"Someone's going to see," he said.
"Let them," said Ban, not meaning it. He didn't think anyone could see anything. On second thought he got up and went to turn off the light. When he came back and sank to his knees Ginji sighed and bowed his head, so that his breath was a warm tickle against Ban's exposed nape.
"Are you cold?" Ban asked. He bit the inside of Ginji's thigh, very gently, for the form. Ginji shook his head and murmured no, but when Ban went down on him he curved in on himself even more, as if to segregate the two of them from the open air. He didn't move to touch Ban or to hurry him; he kept his hands on the windowsill and dug his nails into the painted wooden molding.

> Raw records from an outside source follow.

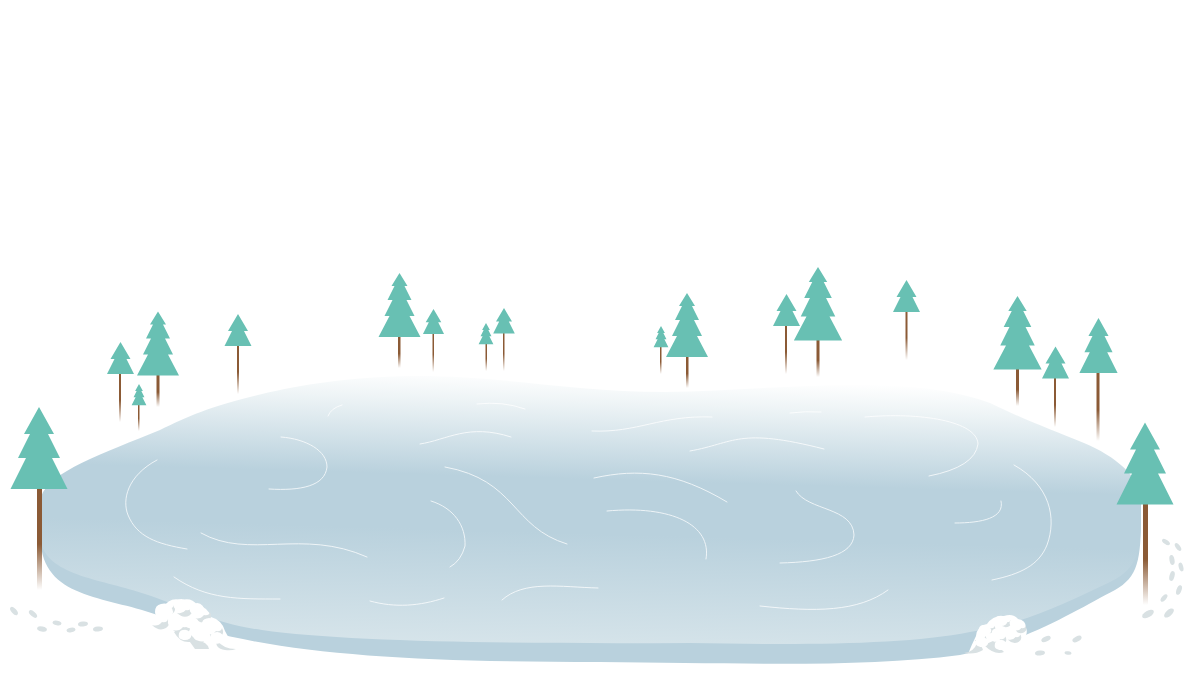
<!DOCTYPE html>
<html lang="en">
<head>
<meta charset="utf-8">
<title>Frozen pond</title>
<style>
:root {
  --snow: #ffffff;
  --snow-shade: #d9e1e3;
  --ice: #b9d1dd;
  --ice-light: #d6e4ea;
  --pine: #68c0b3;
  --bark: #8b5a35;
}
html, body { margin: 0; height: 100%; overflow: hidden; background: var(--snow); }
.scene { display: block; width: 1200px; height: 675px; }
.pond-edge { fill: var(--ice); }
.pond-surface { fill: url(#ice-sheen); }
.skate-marks { fill: none; stroke: var(--snow); stroke-width: 1; stroke-linecap: round; opacity: .75; }
.needles { fill: var(--pine); }
.trunks { fill: url(#bark-fade); }
.prints, .pile-shade { fill: var(--snow-shade); }
.pile-snow { fill: var(--snow); }
</style>
</head>
<body>
<svg class="scene" viewBox="0 0 1200 675" role="img" aria-label="Frozen pond ringed by pine trees and snow">
  <defs>
    <linearGradient id="ice-sheen" gradientUnits="userSpaceOnUse" x1="600" y1="376" x2="592" y2="648">
      <stop offset="0" stop-color="var(--snow)"/>
      <stop offset=".1" stop-color="#eef4f6"/>
      <stop offset=".38" stop-color="var(--ice)"/>
      <stop offset=".58" stop-color="var(--ice)"/>
      <stop offset="1" stop-color="var(--ice-light)"/>
    </linearGradient>
    <linearGradient id="bark-fade" x1="0" y1="0" x2="0" y2="1">
      <stop offset="0" stop-color="var(--bark)"/>
      <stop offset=".55" stop-color="var(--bark)"/>
      <stop offset="1" stop-color="var(--bark)" stop-opacity="0"/>
    </linearGradient>
    <polygon id="pine-two" points="0,0 10,17 6,17 13.5,32 -13.5,32 -6,17 -10,17"/>
    <polygon id="pine-three" points="0,0 15,27 9,27 21,51 13,51 28.5,82 -28.5,82 -13,51 -21,51 -9,27 -15,27"/>
    <polygon id="pine-four" points="0,0 8,13 5,13 12,27 7,27 15,43 10,43 21,64 -21,64 -10,43 -15,43 -7,27 -12,27 -5,13 -8,13"/>
    <ellipse id="print" rx="5" ry="2.5"/>
    <path id="clump" d="M-9 1Q-9-6-3-7Q3-9 7-4Q11 1 7 5Q1 9-5 6Q-9 5-9 1Z"/>
    <path id="clump-shade" d="M-8 3Q-2 5 2 0Q7 1 8-3Q11 3 6 6Q-1 10-8 3Z"/>
  </defs>

  <g id="pond">
    <path class="pond-edge" d="M41 530V545C46 600 112 597 160 616C260 653 390 662 600 662C740 663 860 668 960 655C1025 643 1080 608 1115 590C1138 577 1141 560 1141 515Z"/>
    <path class="pond-surface" d="M41 497C48 472 104 453 160 430C188 416 214 405 262 394C300 385 350 377 410 376C500 375 570 392 665 392C735 391 800 384 870 385C920 386 957 391 990 403C1025 420 1050 429 1084 443C1115 456 1141 477 1141 500V518C1141 558 1133 571 1108 583C1062 605 1022 624 970 632C905 645 800 645 690 643C520 644 345 642 262 630C215 624 184 607 145 594C105 580 49 576 41 543Z"/>
  </g>

  <g class="skate-marks">
    <path d="M328 416Q331 408 342 405"/>
    <path d="M477 404Q503 401 525 409"/>
    <path d="M420 444C447 440 468 423 511 437"/>
    <path d="M592 431C638 433 660 415 712 417"/>
    <path d="M690 451C735 443 738 427 824 449"/>
    <path d="M790 413Q805 411 821 412"/>
    <path d="M865 417C920 412 977 421 978 444Q975 467 929 476"/>
    <path d="M281 437C307 439 327 451 327 467C325 486 301 491 269 489"/>
    <path d="M157 460C127 476 122 500 128 515C137 537 157 544 187 549"/>
    <path d="M445 467C517 480 511 527 567 544"/>
    <path d="M431 501C454 508 466 526 465 546Q461 561 450 567"/>
    <path d="M594 478C639 468 677 472 727 502"/>
    <path d="M607 511C672 505 712 525 706 559"/>
    <path d="M796 491C808 511 853 507 854 535C853 555 823 562 780 563"/>
    <path d="M1001 501C1005 518 982 523 955 523"/>
    <path d="M1014 465C1050 485 1057 518 1047 545C1039 565 1021 574 992 580"/>
    <path d="M201 533C249 560 302 528 367 557"/>
    <path d="M174 577C207 600 239 599 280 599"/>
    <path d="M370 601C395 608 420 606 444 598"/>
    <path d="M502 600C524 580 560 587 598 588"/>
    <path d="M760 606C815 612 858 612 888 590"/>
  </g>

  <g class="trunks">
    <rect x="119" y="373" width="2" height="49"/>
    <rect x="156.5" y="374" width="3" height="33"/>
    <rect x="138" y="403" width="1.5" height="28"/>
    <rect x="237" y="345" width="2" height="49"/>
    <rect x="398" y="336" width="2.5" height="32"/>
    <rect x="432.5" y="333" width="1.5" height="39"/>
    <rect x="485.5" y="344" width="1.5" height="27"/>
    <rect x="503" y="333" width="1.5" height="38"/>
    <rect x="660" y="347" width="1.5" height="27"/>
    <rect x="686" y="356" width="2.5" height="32"/>
    <rect x="785" y="325" width="2" height="49"/>
    <rect x="816.5" y="340" width="3" height="37"/>
    <rect x="905.5" y="311" width="2" height="49"/>
    <rect x="1016" y="369" width="3" height="37"/>
    <rect x="1054" y="378" width="2" height="49"/>
    <rect x="1096.5" y="372" width="3" height="69"/>
    <rect x="37" y="488" width="5" height="102"/>
    <rect x="1143" y="503" width="5" height="102"/>
  </g>

  <g class="needles">
    <use href="#pine-two" x="120.5" y="342"/>
    <use href="#pine-four" x="158" y="311.5"/>
    <use href="#pine-three" transform="translate(139 384) scale(.26)"/>
    <use href="#pine-two" x="238" y="314"/>
    <use href="#pine-four" x="399.5" y="273"/>
    <use href="#pine-two" transform="translate(433.5 309) scale(.78)"/>
    <use href="#pine-three" transform="translate(486 323) scale(.26)"/>
    <use href="#pine-two" transform="translate(504 308) scale(.8)"/>
    <use href="#pine-three" transform="translate(661 326) scale(.26)"/>
    <use href="#pine-four" x="687" y="293"/>
    <use href="#pine-two" x="786.5" y="294"/>
    <use href="#pine-four" transform="translate(818 267) scale(1.15)"/>
    <use href="#pine-two" x="906.5" y="280"/>
    <use href="#pine-four" transform="translate(1017.5 296) scale(1.15)"/>
    <use href="#pine-two" x="1055.5" y="346.5"/>
    <use href="#pine-three" transform="translate(1098.5 318) scale(.67)"/>
    <use href="#pine-three" x="39" y="407"/>
    <use href="#pine-three" x="1145" y="422.5"/>
  </g>

  <g id="snow-pile-left">
    <path class="pile-snow" d="M155 622Q154 612 163 608Q169 597 181 600Q192 597 197 605Q208 607 211 617Q222 620 225 631Q230 640 235 650H192Q168 638 155 622Z"/>
    <g class="pile-shade">
      <use href="#clump-shade" x="166" y="608"/>
      <use href="#clump-shade" transform="translate(184 610) scale(.9)"/>
      <use href="#clump-shade" x="202" y="615"/>
      <use href="#clump-shade" x="160" y="622"/>
      <use href="#clump-shade" x="181" y="627"/>
      <use href="#clump-shade" x="214" y="631"/>
      <use href="#clump-shade" x="196" y="637"/>
      <path d="M174 632Q180 643 190 642L195 649H209Q207 641 197 641L188 632Z"/>
      <path d="M217 640Q223 649 236 649Q231 651 225 650Q214 648 217 640Z"/>
    </g>
    <g class="pile-snow">
      <use href="#clump" x="164" y="611"/>
      <use href="#clump" transform="translate(181 605) scale(.8)"/>
      <use href="#clump" transform="translate(197 609) scale(.8)"/>
      <use href="#clump" transform="translate(176 621) scale(.9)"/>
      <use href="#clump" transform="translate(192 623) scale(.8)"/>
      <use href="#clump" transform="translate(209 624) scale(.8)"/>
      <use href="#clump" transform="translate(185 635) scale(.7)"/>
      <use href="#clump" transform="translate(202 635) scale(.9)"/>
      <use href="#clump" transform="translate(217 638) scale(.8)"/>
    </g>
  </g>

  <g id="snow-pile-right">
    <path class="pile-snow" d="M968 654Q972 644 976 636Q977 626 987 624Q993 615 1004 616Q1013 613 1018 619Q1026 620 1026 628Q1029 635 1021 640Q1014 650 1003 653Z"/>
    <g class="pile-shade">
      <use href="#clump-shade" transform="translate(989 628) scale(.7)"/>
      <use href="#clump-shade" transform="translate(1005 622) scale(.7)"/>
      <use href="#clump-shade" transform="translate(1020 628) scale(.7)"/>
      <use href="#clump-shade" transform="translate(980 638) scale(.7)"/>
      <use href="#clump-shade" transform="translate(999 639) scale(.8)"/>
      <use href="#clump-shade" transform="translate(1014 637) scale(.8)"/>
      <path d="M964 653Q974 652 977 643Q982 646 983 650Q975 655 964 653Z"/>
      <path d="M984 645L993 641L1004 652Q995 656 984 645Z"/>
    </g>
    <g class="pile-snow">
      <use href="#clump" transform="translate(985 630) scale(.7)"/>
      <use href="#clump" transform="translate(1001 621) scale(.7)"/>
      <use href="#clump" transform="translate(1015 623) scale(.6)"/>
      <use href="#clump" transform="translate(997 633) scale(.6)"/>
      <use href="#clump" transform="translate(1011 633) scale(.7)"/>
      <use href="#clump" transform="translate(982 642) scale(.7)"/>
      <use href="#clump" transform="translate(1001 645) scale(.7)"/>
    </g>
  </g>

  <g class="prints">
    <use href="#print" transform="translate(14 611) rotate(48)"/>
    <use href="#print" transform="translate(33 614) rotate(42)"/>
    <use href="#print" transform="translate(42 629) rotate(12)"/>
    <use href="#print" transform="translate(57 623) rotate(10) scale(.9)"/>
    <use href="#print" transform="translate(71 630) rotate(-10) scale(.9)"/>
    <use href="#print" transform="translate(83 624) rotate(-5)"/>
    <use href="#print" transform="translate(98 629) rotate(-5)"/>
    <use href="#print" transform="translate(1040 653) rotate(-5)"/>
    <use href="#print" transform="translate(1046 639) rotate(-25)"/>
    <use href="#print" transform="translate(1068 653) rotate(8) scale(.7)"/>
    <use href="#print" transform="translate(1077 639) rotate(-28)"/>
    <use href="#print" transform="translate(1166 542) rotate(35) scale(.9)"/>
    <use href="#print" transform="translate(1178 547) rotate(55) scale(.9)"/>
    <use href="#print" transform="translate(1172 560) rotate(80)"/>
    <use href="#print" transform="translate(1181 567) rotate(75) scale(.9)"/>
    <use href="#print" transform="translate(1172 576) rotate(105)"/>
    <use href="#print" transform="translate(1179 590) rotate(110)"/>
    <use href="#print" transform="translate(1164 598) rotate(130) scale(.9)"/>
    <use href="#print" transform="translate(1148 614) rotate(-30) scale(1.3)"/>
    <use href="#print" transform="translate(1169 613) rotate(-42) scale(1.2)"/>
  </g>
</svg>
</body>
</html>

Tiny scratching noises, Ginji's soft, strained breathing above him. Ban listened lazily, closing his eyes and remembering the first time they did this, or something like it. He never thought about it normally, because there were no words to define the heart of the matter -- none until they were well out of the Infinite City, and Ginji had followed him, even though Ban had not asked. Only sometimes the taste of Ginji's skin brought it back; and the way Ginji's pleasure-response could still parse in Ban's mind as pain, if he wasn't well aware of what he was doing. At that earlier point neither of them had been particularly sensitive to the demarcation.
In memory it was this: shattered rubble, a white noon hammering down. Sweat collecting at the base of Raitei's throat and the slick drag of his limbs against Ban's, fingers knotting in Ban's flesh. The heat of him inside and out, less contained than lightning, more merciless than the sun.
After he'd made Ginji come he kissed his way up, pushing impractically sensuous cashmere aside to reveal the gist of the matter. Ginji laughed and tugged at Ban's turtleneck until it went over his head. They tumbled into the futon and Ban pulled the cover over their heads. It really was cold now, and they had no space heater -- no money to buy one, needless to say. Tokyo was a bitch like that.
"Ban-chan," Ginji said into the crook of his arm, "it'll be December soon. Your birthday's coming up." Ban's hands paused for a second before moving again, and Ginji arched into the touch, exhaling, a little sleepy now.
But Ban wasn't the wishing type.
"Tomorrow," he said, "let's talk about it tomorrow."